High winds and dry conditions were the likely causes of a combine fire north of Morrill on Sunday, Nov. 15.
Ron Sittner was out in his combine bringing in the last of the corn. His daughter Amy and her husband Charles Banghart were at the end of the field setting up the electric fence.
Charles saw the fire from the road, and the couple raced back over to where Sittnerr was combining.
“We rushed over there, hoping my dad had gotten out of the cab,” Amy said. “Because that (fire) moves pretty quick, and we got over there, and luckily he was standing in the field away from the combine.”
The Morrill Volunteer Fire and Rescue were dispatched at 2:30 p.m. to the fire north of Morril on County Rd B.

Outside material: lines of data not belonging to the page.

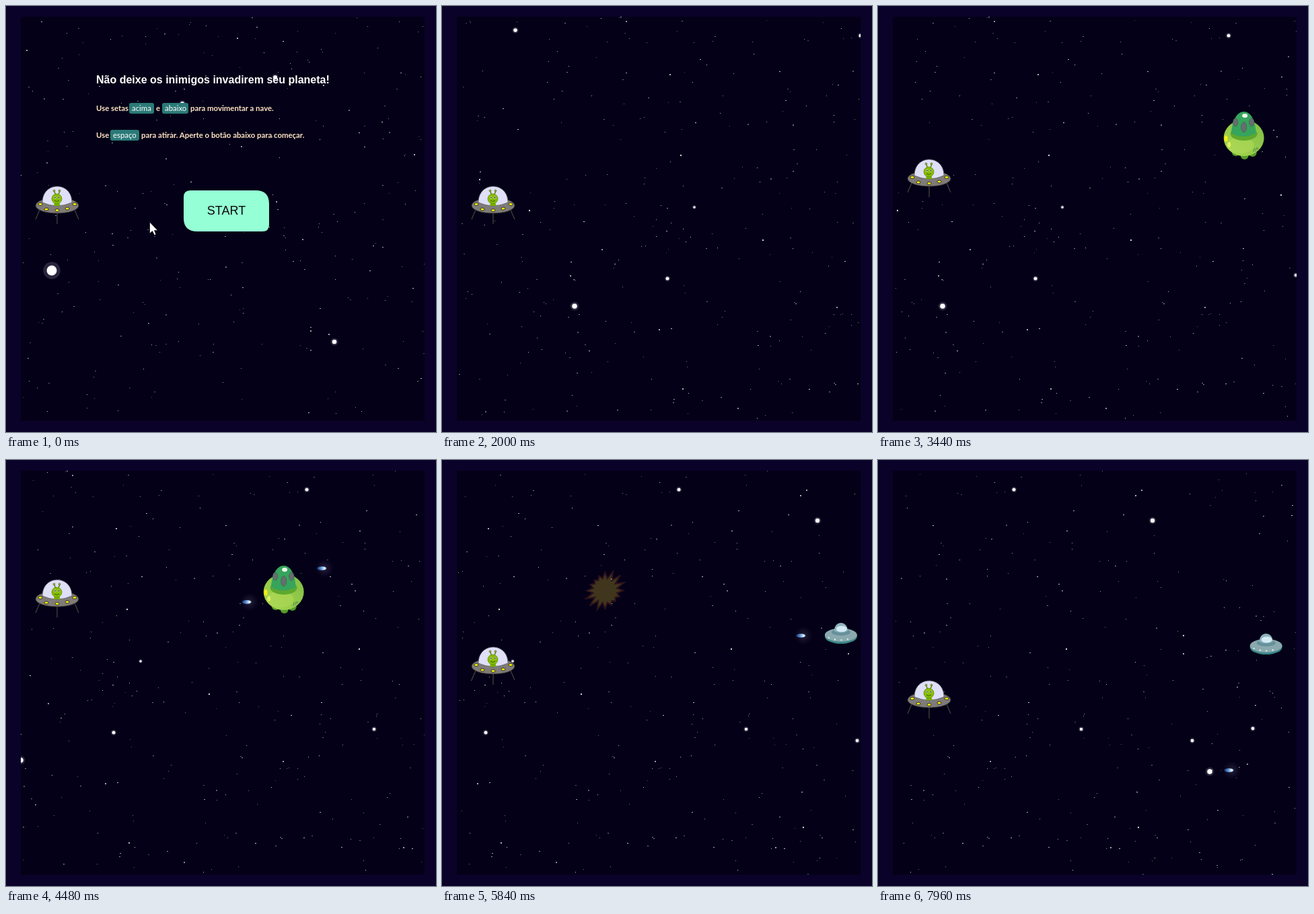
These frames come from a looping animation (639x633 px, 8 s). An HTML page:

```html
<!DOCTYPE html>
<html lang="pt">
<head>
<meta charset="utf-8">
<style>
  html, body { margin: 0; height: 100%; overflow: hidden; background: #0a0228; }
  svg { display: block; width: 639px; height: 633px; }
  .title { font: bold 16px "Liberation Sans", Arial, sans-serif; fill: #fff; }
  .help { font: bold 11.4px Lato, sans-serif; fill: #ffe4c4; }
  .help rect { fill: #2b7a78; }
  .help .key { font-weight: normal; fill: #fff; }
  .start { font: 18px "Liberation Sans", Arial, sans-serif; text-anchor: middle; fill: #0a0a0a; }
  .dot { shape-rendering: crispEdges; }
</style>
</head>
<body>
<svg viewBox="0 0 639 633">
  <defs>
    <clipPath id="stage"><rect x="22" y="16" width="600" height="600"/></clipPath>
    <linearGradient id="beam">
      <stop offset="0" stop-color="#16356f"/>
      <stop offset=".45" stop-color="#5f9ae0"/>
      <stop offset=".8" stop-color="#eef7ff"/>
      <stop offset="1" stop-color="#7ea4dc"/>
    </linearGradient>
    <radialGradient id="halo">
      <stop offset="0" stop-color="#9fa4d8" stop-opacity=".22"/>
      <stop offset="1" stop-color="#6a5a80" stop-opacity="0"/>
    </radialGradient>
    <linearGradient id="skin" x1="1" x2="0" y2="1">
      <stop offset="0" stop-color="#7fbd45"/>
      <stop offset="1" stop-color="#aad750"/>
    </linearGradient>
    <g id="laser">
      <circle cx="4" r="14" fill="url(#halo)"/>
      <ellipse rx="7" ry="2.8" fill="url(#beam)"/>
    </g>
    <g id="blob">
      <g fill="#569a28"><circle cx="-12" cy="24" r="6"/><circle cx="1" cy="29" r="6"/><circle cx="13" cy="25" r="6"/></g>
      <ellipse cy="3" rx="30" ry="27" fill="url(#skin)"/>
      <ellipse cx="-5" cy="14" rx="20" ry="12" fill="#b0da58" opacity=".6"/>
      <ellipse cy="-3" rx="20" ry="10" fill="#5fa82e"/>
      <path d="M-19-4C-17-24-10-36 0-36S17-24 18-4Q0 6-19-4Z" fill="#36a45c"/>
      <g fill="#686d70" stroke="#3f6f55"><ellipse cx="-12.500" cy="-20" rx="3.500" ry="6"/><ellipse cy="-13" rx="4" ry="7.500"/><ellipse cx="11.500" cy="-20" rx="3.500" ry="6"/></g>
      <ellipse cx="1.500" cy="-30" rx="4" ry="3" fill="#efffee"/>
      <g fill="#f3ee12"><ellipse cx="-26.500" cy="4" rx="2.500" ry="4.500"/><ellipse cx="-22" cy="13" rx="2.500" ry="4" fill="#def25a"/></g>
      <path d="M14 24l2-6M17 23l2-6M20 21l1-4" stroke="#4b8a4a"/>
    </g>
    <g id="saucer">
      <ellipse cy="1" rx="24" ry="11" fill="#3b8789"/>
      <ellipse cy="-1" rx="24" ry="10" fill="#8aa9ae"/>
      <ellipse cy="-5" rx="14" ry="5" fill="#66909a"/>
      <path d="M-10-7C-10-23 10-23 10-7Q0-2-10-7Z" fill="#8db4bd"/>
      <ellipse cx="1" cy="-10" rx="8" ry="4.500" fill="#d4ebf4"/>
      <path d="M-18 3Q0 10 18 3" fill="none" stroke="#e4fff5" stroke-width="2.200" stroke-linecap="round" stroke-dasharray="0 9.500"/>
    </g>
    <polygon id="blast" fill="#f5dc30" stroke="#b04a28" stroke-width="2"/>
  </defs>

  <g clip-path="url(#stage)">
    <rect x="22" y="16" width="600" height="600" fill="#040017"/>
    <g id="menuSky"></g>
    <g id="gameSky"></g>

    <g id="menu">
      <text class="title" x="134" y="115">Não deixe os inimigos invadirem seu planeta!</text>
      <g class="help">
        <rect x="183" y="144" width="37" height="16" rx="3"/>
        <rect x="232" y="144" width="39" height="16" rx="3"/>
        <rect x="155" y="184" width="43" height="16" rx="3"/>
        <text y="156"><tspan x="134">Use setas</tspan><tspan class="key" x="187">acima</tspan><tspan x="223">e</tspan><tspan class="key" x="236">abaixo</tspan><tspan x="274">para movimentar a nave.</tspan></text>
        <text y="196"><tspan x="134">Use</tspan><tspan class="key" x="159">espaço</tspan><tspan x="201">para atirar. Aperte o botão abaixo para começar.</tspan></text>
      </g>
      <path id="button" d="M274 274H371Q391 274 391 294V325Q391 335 381 335H284Q264 335 264 315V284Q264 274 274 274Z"/>
      <text class="start" x="327.500" y="310">START</text>
    </g>

    <g id="enemies"></g>

    <g id="ship">
      <path d="M50 303L44 317M76 306V324M102 303L108 317" stroke="#3b3936" stroke-width="1.500"/>
      <ellipse cx="76" cy="296.500" rx="32" ry="11.500" fill="#7f7b79" stroke="#35322f"/>
      <path d="M54 292C54 260 98 260 98 292Q76 302 54 292Z" fill="#dfdff8" stroke="#55525a" stroke-width=".8"/>
      <path d="M74 281L71.500 275M77.500 281L80 275" stroke="#5d7d10" stroke-width="1.500"/>
      <g fill="#8fae3a" stroke="#55680f" stroke-width=".6"><circle cx="71.500" cy="274.500" r="1.500"/><circle cx="79.500" cy="274.500" r="1.500"/></g>
      <path d="M72 292H79L81 297H71Z" fill="#76b000"/>
      <circle cx="75.500" cy="286.500" r="7.500" fill="#85bd00" stroke="#5b8600" stroke-width=".7"/>
      <g fill="#222" stroke="#d9e9a8"><circle cx="73" cy="284.500" r="1.400"/><circle cx="78.500" cy="284.500" r="1.400"/></g>
      <path d="M72 289Q75 292 79 289" fill="none" stroke="#3c5c00"/>
      <g fill="#f4f400" stroke="#35322f"><ellipse cx="51" cy="294.500" rx="3" ry="2"/><ellipse cx="60" cy="302" rx="3" ry="2"/><ellipse cx="76" cy="303.500" rx="3" ry="2"/><ellipse cx="91" cy="301" rx="3" ry="2"/><ellipse cx="102" cy="294.500" rx="3" ry="2"/></g>
    </g>

    <g id="lasers"></g>
    <g id="cursor" fill="#fff" stroke="#111" stroke-width=".8">
      <path id="arrow" d="M0 0V17L4 13.500L7 19.500L9.500 18.500L7 12.500H12Z"/>
      <path id="hand" d="M-1.500 0Q0-1.500 1.500 0V6L9 8Q10 9 10 12L8 19H0L-6 11Q-5 8-1.500 11Z"/>
    </g>
  </g>
</svg>
<script>
const LOOP = 8000, GAME_START = 1000;
const SKY_SPEED = 0.0704, LASER_SPEED = 0.512, FADE = 2100;
const SHIP_X = 74, SHIP_Y = 301, SPAWN_X = 598, EXIT_X = 96;
const $ = id => document.getElementById(id);

function add(parent, tag, attrs) {
  const el = document.createElementNS("http://www.w3.org/2000/svg", tag);
  for (const key in attrs) el.setAttribute(key, attrs[key]);
  return parent.appendChild(el);
}
const move = (el, x, y) => el.setAttribute("transform", `translate(${x} ${y})`);
const show = (el, on) => { el.style.display = on ? "" : "none"; };

function randomizer(seed) {
  return () => (seed = seed * 16807 % 2147483647) / 2147483647;
}

// Seeded dust and small stars, plus the few large stars as x, y, radius.
function fillSky(sky, seed, width, large) {
  const random = randomizer(seed);
  const place = () => [Math.floor(22 + random() * width), Math.floor(16 + random() * 600)];
  for (let i = 0; i < width * 0.42; i++) {
    const [x, y] = place();
    add(sky, "rect", {
      class: "dot", fill: "#e4e8f6", opacity: 0.3 + 0.6 * random(),
      x, y, width: random() < 0.3 ? 2 : 1, height: 1
    });
  }
  for (let i = 0; i < width / 35; i++) {
    const [cx, cy] = place();
    add(sky, "circle", { cx, cy, r: 0.7 + 0.5 * random(), fill: "#fff", opacity: 0.85 });
  }
  for (const [cx, cy, r] of large) {
    add(sky, "circle", { cx, cy, r: r * 1.7, fill: "#b9b9d0", opacity: 0.2 });
    add(sky, "circle", { cx, cy, r, fill: "#fff" });
  }
}

fillSky($("menuSky"), 41, 600, [[68, 393, 7.5], [488, 499, 3.3], [400, 106, 3], [262, 145, 3]]);
fillSky($("gameSky"), 977, 1020, [
  [109, 36, 2.8], [375, 299, 1.8], [335, 405, 2.5], [197, 446, 3.8], [622, 44, 2.5],
  [722, 400, 2.3], [828, 90, 3.2], [887, 417, 2.4], [913, 463, 3.8], [977, 399, 2.4]
]);

// Sixteen spikes, stretched along one diagonal.
$("blast").setAttribute("points", Array.from({ length: 32 }, (_, i) => {
  const angle = i * Math.PI / 16 - Math.PI / 2;
  const radius = i % 2 ? 18 : 27 + 5 * Math.cos(2 * angle + Math.PI / 2);
  return `${(radius * Math.cos(angle)).toFixed(1)},${(radius * Math.sin(angle)).toFixed(1)}`;
}).join(" "));

// Key presses, in ms; every arrow key moves the ship one lane.
const keys = {
  up: [3200, 3520, 3640, 7250, 7400],
  down: [3820, 4700, 5300, 5900, 6820, 6960],
  space: [3709, 3927, 4944, 5942, 6473, 7087]
};
const pressed = (key, t) => keys[key].filter(time => time <= t).length;

function shipOffset(t) {
  return t < keys.up[0] ? 0 : 10 + 50 * (pressed("down", t) - pressed("up", t));
}

const lasers = keys.space.map(fired => ({
  fired, y: SHIP_Y + shipOffset(fired), end: LOOP,
  el: add($("lasers"), "use", { href: "#laser" })
}));
const laserX = (laser, t) => SHIP_X + (t - laser.fired) * LASER_SPEED;

function spawn(shape, born, y, speed, radius) {
  const enemy = {
    born, y, speed, hit: LOOP,
    body: add($("enemies"), "use", { href: "#" + shape }),
    blast: add($("enemies"), "use", { href: "#blast" })
  };
  for (const laser of lasers) {
    const gap = SPAWN_X - radius - laserX(laser, born);
    const meet = born + gap / (speed + LASER_SPEED);
    if (Math.abs(laser.y - y) < 20 && meet > Math.max(born, laser.fired)) {
      enemy.hit = laser.end = meet;
      break;
    }
  }
  return enemy;
}
const enemies = [
  spawn("blob", 3010, 193, 0.126, 30),
  spawn("saucer", 5820, 261, 0.245, 24),
  spawn("saucer", 7874, 277, 0.245, 24)
];

function drawMenu(t) {
  const p = Math.min(1, Math.max(0, (t - 60) / 600));
  const ease = p * p * (3 - 2 * p);
  const cursorX = 213.5 + 116 * ease;
  const hover = cursorX > 264;
  move($("cursor"), cursorX, 321 - 14 * ease);
  show($("arrow"), !hover);
  show($("hand"), hover);
  $("button").setAttribute("fill", hover ? "#7cebbf" : "#95ffd5");
}

function drawGame(t) {
  move($("gameSky"), Math.round((2000 - t) * SKY_SPEED), 0);
  move($("ship"), 0, shipOffset(t));

  for (const { born, y, speed, hit, body, blast } of enemies) {
    const x = SPAWN_X - (t - born) * speed;
    const alive = t < hit;
    move(body, x, y);
    move(blast, x + 1, y + 1);
    show(body, t >= born && alive);
    show(blast, !alive && x > EXIT_X);
    blast.setAttribute("opacity", Math.max(0, 0.65 * (1 - (t - hit) / FADE)));
  }

  for (const laser of lasers) {
    const x = laserX(laser, t);
    move(laser.el, x, laser.y);
    show(laser.el, t >= laser.fired && t < laser.end && x < 600);
  }
}

function tick() {
  const t = performance.now() % LOOP;
  const playing = t >= GAME_START;
  for (const id of ["menuSky", "menu", "cursor"]) show($(id), !playing);
  show($("gameSky"), playing);
  drawMenu(t);
  drawGame(t);
  requestAnimationFrame(tick);
}
tick();
</script>
</body>
</html>
```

“They (fire crew) had it knocked down pretty quick within five minutes,” said Morrill Volunteer Fire and Rescue Fire Cheif Matt Hinman. “Then just continued to monitor for hot spots and made sure everything cooled down and wouldn’t rekindle.”
The combine was traveling east to west. According to the National Weather Service, winds were gusting winds up to 44 mph, coming from the northwest.
Hinman said it’s likely the cornhusks and stalks got up under the manifold with the high winds and eventually sparked the fire.
The family still has about 70 acres left of corn to harvest, and the combine is probably a total loss.